=== Section Start ===

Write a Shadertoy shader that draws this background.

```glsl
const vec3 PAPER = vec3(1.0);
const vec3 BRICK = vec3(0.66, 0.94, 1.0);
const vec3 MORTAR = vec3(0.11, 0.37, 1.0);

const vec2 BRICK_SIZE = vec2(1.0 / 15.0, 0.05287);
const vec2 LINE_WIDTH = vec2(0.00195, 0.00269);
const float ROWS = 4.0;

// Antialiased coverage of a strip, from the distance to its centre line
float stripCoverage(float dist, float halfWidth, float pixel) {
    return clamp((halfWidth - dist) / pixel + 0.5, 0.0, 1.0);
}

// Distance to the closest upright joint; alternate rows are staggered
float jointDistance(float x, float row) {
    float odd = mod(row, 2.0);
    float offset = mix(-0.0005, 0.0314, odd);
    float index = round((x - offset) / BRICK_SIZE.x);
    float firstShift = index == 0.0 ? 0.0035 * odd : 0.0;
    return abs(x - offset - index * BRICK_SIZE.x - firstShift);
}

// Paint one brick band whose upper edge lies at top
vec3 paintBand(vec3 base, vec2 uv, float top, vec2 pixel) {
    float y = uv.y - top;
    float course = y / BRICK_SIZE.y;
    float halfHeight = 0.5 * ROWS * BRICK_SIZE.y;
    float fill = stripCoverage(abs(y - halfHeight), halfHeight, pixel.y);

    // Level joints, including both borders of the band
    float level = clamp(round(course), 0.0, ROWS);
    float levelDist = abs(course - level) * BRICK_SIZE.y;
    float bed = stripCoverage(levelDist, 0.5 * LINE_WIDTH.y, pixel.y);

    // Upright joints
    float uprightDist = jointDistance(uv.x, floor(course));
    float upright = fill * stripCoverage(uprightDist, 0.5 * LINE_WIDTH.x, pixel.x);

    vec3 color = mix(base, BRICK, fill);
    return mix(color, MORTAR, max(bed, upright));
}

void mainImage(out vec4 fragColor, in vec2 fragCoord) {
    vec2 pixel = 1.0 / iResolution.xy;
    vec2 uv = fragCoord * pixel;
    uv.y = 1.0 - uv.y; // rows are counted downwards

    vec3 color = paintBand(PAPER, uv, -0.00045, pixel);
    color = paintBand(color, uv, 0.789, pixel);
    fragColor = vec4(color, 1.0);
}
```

=== Section End ===

**PROBLEM TO SOLVE**
Give back the whole listing above. Keep every character the same.

**RESULT**
Write a Shadertoy shader that draws this background.

```glsl
const vec3 PAPER = vec3(1.0);
const vec3 BRICK = vec3(0.66, 0.94, 1.0);
const vec3 MORTAR = vec3(0.11, 0.37, 1.0);

const vec2 BRICK_SIZE = vec2(1.0 / 15.0, 0.05287);
const vec2 LINE_WIDTH = vec2(0.00195, 0.00269);
const float ROWS = 4.0;

// Antialiased coverage of a strip, from the distance to its centre line
float stripCoverage(float dist, float halfWidth, float pixel) {
    return clamp((halfWidth - dist) / pixel + 0.5, 0.0, 1.0);
}

// Distance to the closest upright joint; alternate rows are staggered
float jointDistance(float x, float row) {
    float odd = mod(row, 2.0);
    float offset = mix(-0.0005, 0.0314, odd);
    float index = round((x - offset) / BRICK_SIZE.x);
    float firstShift = index == 0.0 ? 0.0035 * odd : 0.0;
    return abs(x - offset - index * BRICK_SIZE.x - firstShift);
}

// Paint one brick band whose upper edge lies at top
vec3 paintBand(vec3 base, vec2 uv, float top, vec2 pixel) {
    float y = uv.y - top;
    float course = y / BRICK_SIZE.y;
    float halfHeight = 0.5 * ROWS * BRICK_SIZE.y;
    float fill = stripCoverage(abs(y - halfHeight), halfHeight, pixel.y);

    // Level joints, including both borders of the band
    float level = clamp(round(course), 0.0, ROWS);
    float levelDist = abs(course - level) * BRICK_SIZE.y;
    float bed = stripCoverage(levelDist, 0.5 * LINE_WIDTH.y, pixel.y);

    // Upright joints
    float uprightDist = jointDistance(uv.x, floor(course));
    float upright = fill * stripCoverage(uprightDist, 0.5 * LINE_WIDTH.x, pixel.x);

    vec3 color = mix(base, BRICK, fill);
    return mix(color, MORTAR, max(bed, upright));
}

void mainImage(out vec4 fragColor, in vec2 fragCoord) {
    vec2 pixel = 1.0 / iResolution.xy;
    vec2 uv = fragCoord * pixel;
    uv.y = 1.0 - uv.y; // rows are counted downwards

    vec3 color = paintBand(PAPER, uv, -0.00045, pixel);
    color = paintBand(color, uv, 0.789, pixel);
    fragColor = vec4(color, 1.0);
}
```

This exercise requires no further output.